The ETF community has quickly come to embrace ESG as the hot new investing theme in the business.

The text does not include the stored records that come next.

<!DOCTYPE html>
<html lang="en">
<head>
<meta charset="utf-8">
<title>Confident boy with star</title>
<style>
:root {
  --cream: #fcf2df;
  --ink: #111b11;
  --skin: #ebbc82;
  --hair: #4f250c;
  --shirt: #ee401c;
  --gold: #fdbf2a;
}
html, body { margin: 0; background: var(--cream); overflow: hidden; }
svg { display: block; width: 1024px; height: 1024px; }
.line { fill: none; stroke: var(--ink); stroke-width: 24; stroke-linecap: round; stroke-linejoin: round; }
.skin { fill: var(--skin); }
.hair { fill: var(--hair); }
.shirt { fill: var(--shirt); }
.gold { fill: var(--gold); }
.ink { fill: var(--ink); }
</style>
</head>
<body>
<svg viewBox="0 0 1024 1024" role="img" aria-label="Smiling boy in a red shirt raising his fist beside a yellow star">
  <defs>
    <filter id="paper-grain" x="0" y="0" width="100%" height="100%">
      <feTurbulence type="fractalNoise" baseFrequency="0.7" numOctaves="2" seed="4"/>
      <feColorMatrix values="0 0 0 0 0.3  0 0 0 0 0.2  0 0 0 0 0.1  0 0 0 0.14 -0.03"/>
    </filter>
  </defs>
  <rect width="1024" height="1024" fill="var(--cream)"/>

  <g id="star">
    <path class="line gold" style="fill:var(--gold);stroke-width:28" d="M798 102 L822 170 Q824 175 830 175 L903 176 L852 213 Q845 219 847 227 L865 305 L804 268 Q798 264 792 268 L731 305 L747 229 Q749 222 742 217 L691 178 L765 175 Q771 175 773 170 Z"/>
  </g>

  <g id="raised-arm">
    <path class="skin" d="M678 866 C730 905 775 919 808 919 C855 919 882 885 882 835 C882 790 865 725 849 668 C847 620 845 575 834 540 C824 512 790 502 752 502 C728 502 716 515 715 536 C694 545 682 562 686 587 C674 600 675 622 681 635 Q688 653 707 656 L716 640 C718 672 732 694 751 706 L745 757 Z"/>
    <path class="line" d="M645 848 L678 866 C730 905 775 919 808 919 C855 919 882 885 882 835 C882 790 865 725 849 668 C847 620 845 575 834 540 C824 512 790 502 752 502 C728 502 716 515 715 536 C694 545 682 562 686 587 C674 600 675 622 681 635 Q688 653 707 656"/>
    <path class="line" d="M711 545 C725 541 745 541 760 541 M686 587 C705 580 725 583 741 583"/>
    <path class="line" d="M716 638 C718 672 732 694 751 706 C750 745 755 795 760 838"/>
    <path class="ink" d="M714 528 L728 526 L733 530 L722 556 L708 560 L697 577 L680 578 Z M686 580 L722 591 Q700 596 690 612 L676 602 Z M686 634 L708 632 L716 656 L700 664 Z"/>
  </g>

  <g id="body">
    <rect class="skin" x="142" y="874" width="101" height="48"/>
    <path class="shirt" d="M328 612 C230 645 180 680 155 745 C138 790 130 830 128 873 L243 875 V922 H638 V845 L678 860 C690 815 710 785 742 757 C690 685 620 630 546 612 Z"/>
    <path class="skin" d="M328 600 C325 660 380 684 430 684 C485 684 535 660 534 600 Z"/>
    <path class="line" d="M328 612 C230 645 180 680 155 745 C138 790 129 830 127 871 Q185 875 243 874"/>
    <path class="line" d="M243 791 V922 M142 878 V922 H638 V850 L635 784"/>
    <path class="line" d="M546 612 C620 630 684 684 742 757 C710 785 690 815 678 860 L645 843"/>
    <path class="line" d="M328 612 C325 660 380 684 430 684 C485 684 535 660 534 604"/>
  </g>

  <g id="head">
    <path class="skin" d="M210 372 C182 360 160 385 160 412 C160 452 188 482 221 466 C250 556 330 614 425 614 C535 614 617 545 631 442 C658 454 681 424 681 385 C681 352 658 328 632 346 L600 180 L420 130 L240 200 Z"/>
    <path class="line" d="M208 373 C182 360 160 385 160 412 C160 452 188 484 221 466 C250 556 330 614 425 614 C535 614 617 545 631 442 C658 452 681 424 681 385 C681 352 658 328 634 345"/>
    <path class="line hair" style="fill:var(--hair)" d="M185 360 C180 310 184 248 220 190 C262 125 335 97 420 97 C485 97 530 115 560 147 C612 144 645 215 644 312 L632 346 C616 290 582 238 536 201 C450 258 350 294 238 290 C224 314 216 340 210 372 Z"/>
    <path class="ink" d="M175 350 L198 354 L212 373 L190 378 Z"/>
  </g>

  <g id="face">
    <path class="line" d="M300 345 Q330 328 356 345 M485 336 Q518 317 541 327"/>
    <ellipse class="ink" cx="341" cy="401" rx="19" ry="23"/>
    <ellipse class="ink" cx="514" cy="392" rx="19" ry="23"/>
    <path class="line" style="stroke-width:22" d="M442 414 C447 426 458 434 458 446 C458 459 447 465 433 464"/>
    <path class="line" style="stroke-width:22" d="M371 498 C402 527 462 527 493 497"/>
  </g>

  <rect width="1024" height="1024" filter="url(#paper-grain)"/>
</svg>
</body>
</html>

ESG generally refers to investing in companies that are meeting positive standards of corporate responsibility.
Broadly speaking, it's a three-pronged approach to sustainable investing:
Environmental – having a positive impact on the environment
Social – positive relations with employees, customers and stakeholders
Governance – better leadership practices, executive compensation plans and shareholder rights
While ESG assets have more than doubled in 2019, they're largely concentrated in funds run by industry heavyweights like iShares and Vanguard, who are using scale to offer low-cost products.
- iShares ESG MSCI USA Leaders ETF (SUSL): $1.59 billion
- iShares MSCI KLD 400 Social ETF (DSI): $1.55 billion
- Xtrackers MSCI USA ESG Leaders Equity ETF (USSG): $1.49 billion
- iShares MSCI USA ESG Select ETF (SUSA): $1.17 billion
Source: ETF Trends
But despite the obvious appeal of owning ETFs that favor renewable energy, lower carbon emissions or better treatment of employees, ESG has proven to be a tough sell, especially in the United States.
There are currently 87 ESG products tracking roughly $16 billion in the U.S. — a mere fraction of the nation's $4 trillion total ETF assets and well below Europe's $124 billion ESG ETF business.
This leaves a large untapped market for ETF providers to fill. The uptake has been slow, because some investors fail to see a clear path to outperformance.
Tom Lydon, CEO of ETF Trends said Monday on CNBC's "ETF Edge" that there's a fear that ESG is "gimmicky" or simply a "feel-good investment that puts the investor on higher moral ground with little else to show."
Luke Oliver, head of index investing for the Americas at DWS Group, said on the same show that the key misconceptions about ESG are that investors will have to give up returns or make some kind of activist play by buying into these stocks.
His two ESG ETFs — the Xtrackers MSCI USA ESG Leaders Equity ETF (USSG) and the Xtrackers S&P 500 ESG ETF (SNPE) — aim to create diverse portfolios using best-in-class ESG picks from a broad swath of sectors. The two funds launched earlier this year and have so far raised $1.5 billion.
- Microsoft: 7.5%
- Alphabet: 5.5%
- Johnson & Johnson: 2.6%
- Visa: 2.3%
So far, the fund, which tracks MSCI USA, is trading roughly in-line with the S&P 500 this year, up about 11% since early March, compared to the S&P's 10% gain over the same time period.
"Our objective is to look like [these benchmarks], but to be aware of the E, S and G," Oliver said.
His other fund, SNPE, also roughly tracks the S&P 500 — up 5% since late June compared to the S&P's 3% gain.
The fund looks at all S&P 500 constituents but strips out companies involved in tobacco or controversial weapons, and that score poorly against key UN standards. The remaining companies are then selected based on an ESG score, while at the same time mirroring the sector weightings of the S&P 500.
ExxonMobil, for instance, is one of SNPE's larger holdings.
"You would think, 'Energy company, that's got to be bad for the environment.' But we pick the better ESG-scoring energy companies and [they] are some of the biggest spenders in renewable energy," Oliver said.
Todd Rosenbluth, head of ETFs and mutual fund research at CFRA, also noted that lower fees should start to draw in more interest in the space.
"People have historically thought [ESG] was a premium product," he said. "But now the costs have come down and they're more likely to come and take a look."
These days, investors can get exposure to ESG on a relatively low-cost basis — roughly 10 basis points for USSG and 11 basis points for SNPE. But according to ETF.com, the overall average expense ratio for sustainable ETFs is closer to 0.41%.
Still, Oliver said he's seeing a growing appetite for ESG.
"There's a transfer of wealth to the millennial generation, [which are expected] to invest through this type of socially aware responsibility," he said. "So, the fact that we're seeing something like $30 trillion is going to move from baby boomers to millennials over the next 20 years really means that companies are going to have to sit up and take notice."
Lydon said he has no doubt ESG will gain traction — it's just a matter of educating investors and spreading awareness.
"We have a generation growing up right now that is really adamant about sticking with this type of investing," he said. "I think we're just getting started."
Bottom line: ESG could well move the needle on corporate behavior, but longer-term performance and real returns will be key.